Friday March 27 2015
Lucy went to see her GP complaining of pain in her shoulder.
The medic she saw diagnosed a trapped nerve in her shoulder and prescribed antidepressants. She was told to see a chiropractor who she visited that afternoon. She was given acupuncture and sent home, even though at that point Lucy was vomiting and in a great deal of pain.
Monday March 30 2015
Lucy's fingers and arm had become very red and swollen, she was still vomiting and by this time in terrible pain. She returned to her GP who diagnosed a possible blood clot and told her to go to A&E.
A&E at Basildon Hospital gave her a simple blood test straight away and 30 minutes later she was diagnosed with Sepsis and placed on intravenous antibiotics.
At this point the family all assumed that she would recover.
Tuesday March 31
Lucy was moved off a general ward to a critical care ward and continued with an increased dose of antibiotics.

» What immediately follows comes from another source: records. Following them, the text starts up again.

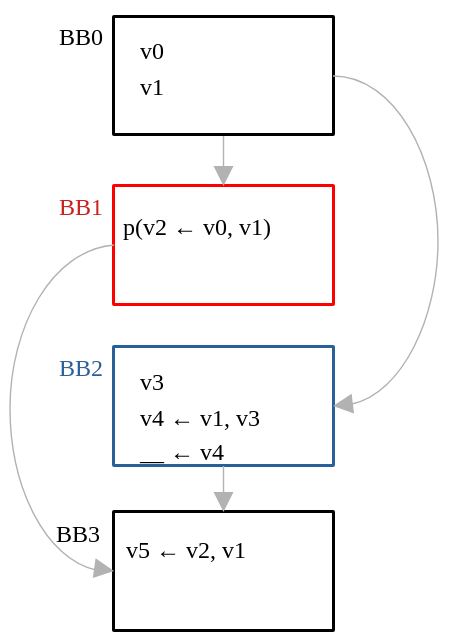
<!DOCTYPE html>
<html lang="en">
<head>
<meta charset="utf-8">
<title>Control flow of basic blocks</title>
<style>
:root {
  --paper: #ffffff;
  --ink: #000000;
  --edge: #b2b2b2;
  --red: #ff0000;
  --red-label: #c9211e;
  --blue: #2a6099;
}
* { box-sizing: border-box; margin: 0; }
html, body { width: 460px; height: 642px; overflow: hidden; background: var(--paper); }
.flow-graph {
  position: relative;
  width: 460px;
  height: 642px;
  overflow: hidden;
  color: var(--ink);
  font: 24px/36px "Liberation Serif", serif;
}
.edges { position: absolute; left: 0; top: 0; }
.edges .wire { fill: none; stroke: var(--edge); stroke-width: 1.4; }
.edges .head { fill: var(--edge); }
.block {
  position: absolute;
  left: 112px;
  width: 223px;
  height: 121px;
  border: 3.6px solid var(--outline, var(--ink));
  border-radius: 2px;
  white-space: nowrap;
}
.block h2 {
  position: absolute;
  left: -56px;
  font: inherit;
  color: var(--label, var(--ink));
}
.bb0 { top: 15px; padding: 15px 0 0 25px; }
.bb0 h2 { top: 1px; }
.bb1 { top: 184px; height: 122px; padding: 22px 0 0 8px; --outline: var(--red); --label: var(--red-label); }
.bb1 h2 { top: 2px; }
.bb2 { top: 345px; height: 122px; padding: 16px 0 0 25px; --outline: var(--blue); --label: var(--blue); }
.bb2 h2 { top: 2px; }
.bb2 .last-use { margin-top: -2px; }
.bb3 { top: 510px; height: 122px; padding: 19px 0 0 11px; }
.bb3 h2 { top: 3px; left: -59px; }
</style>
</head>
<body>
<main class="flow-graph">
  <section class="block bb0">
    <h2>BB0</h2>
    <p>v0</p>
    <p>v1</p>
  </section>
  <section class="block bb1">
    <h2>BB1</h2>
    <p>p(v2 ← v0, v1)</p>
  </section>
  <section class="block bb2">
    <h2>BB2</h2>
    <p>v3</p>
    <p>v4 ← v1, v3</p>
    <p class="last-use">__ ← v4</p>
  </section>
  <section class="block bb3">
    <h2>BB3</h2>
    <p>v5 ← v2, v1</p>
  </section>
  <svg class="edges" width="460" height="642" viewBox="0 0 460 642" aria-hidden="true">
    <defs>
      <polygon id="arrowhead" class="head" points="0,0 -10,-20 10,-20"/>
    </defs>
    <path class="wire" d="M223.5 136V168"/>
    <use href="#arrowhead" x="223.5" y="186"/>
    <path class="wire" d="M223.5 466V494"/>
    <use href="#arrowhead" x="223.5" y="512"/>
    <path class="wire" d="M333 76C395 76 438 158 438 241C438 318 402 393 352 404"/>
    <use href="#arrowhead" transform="translate(333 406) rotate(83)"/>
    <path class="wire" d="M114 245C52 250 10 327 10 408C10 488 46 559 96 570"/>
    <use href="#arrowhead" transform="translate(114 571) rotate(-82)"/>
  </svg>
</main>
</body>
</html>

Wednesday April 1
Early in the afternoon Lucy was placed on a ventilator to assist with breathing.
Unbeknown to the family at this point her internal organs were beginning to shut down as her body attacked itself.
Late that night she suffered cardiovascular, renal and respiratory failure and sadly died. The coroner's report recorded that she died of toxic shock caused by sepsis.
[quote width="auto" align="none" border="#0066cc" color="#0066cc" title="Quoted by Carolin (Sister)"]Had Lucy initially been given that simple blood test and received the treatment that she needed on Friday when she saw a GP I am convinced that the outcome would have been a positive one and that her children, Megan and George who are now six and nine years old would still have their wonderful, beautiful mummy. Sepsis can affect any one at any age, although the very young and old are at a higher risk, everybody in-between can also be struck down. Lucy was in excellent health and just approaching her 44th birthday - no one is immune. The symptoms of sepsis can be confused with the symptoms of other illnesses - If in doubt, don't hesitate to go to A&E and ask for a blood test. Caught in time Sepsis can be treated - please don't wait until its too late. Busy doctors miss things, you need to be aware of the symptoms and not be fobbed off.[/quote]
Read original article by Piers Meyler, Essex Live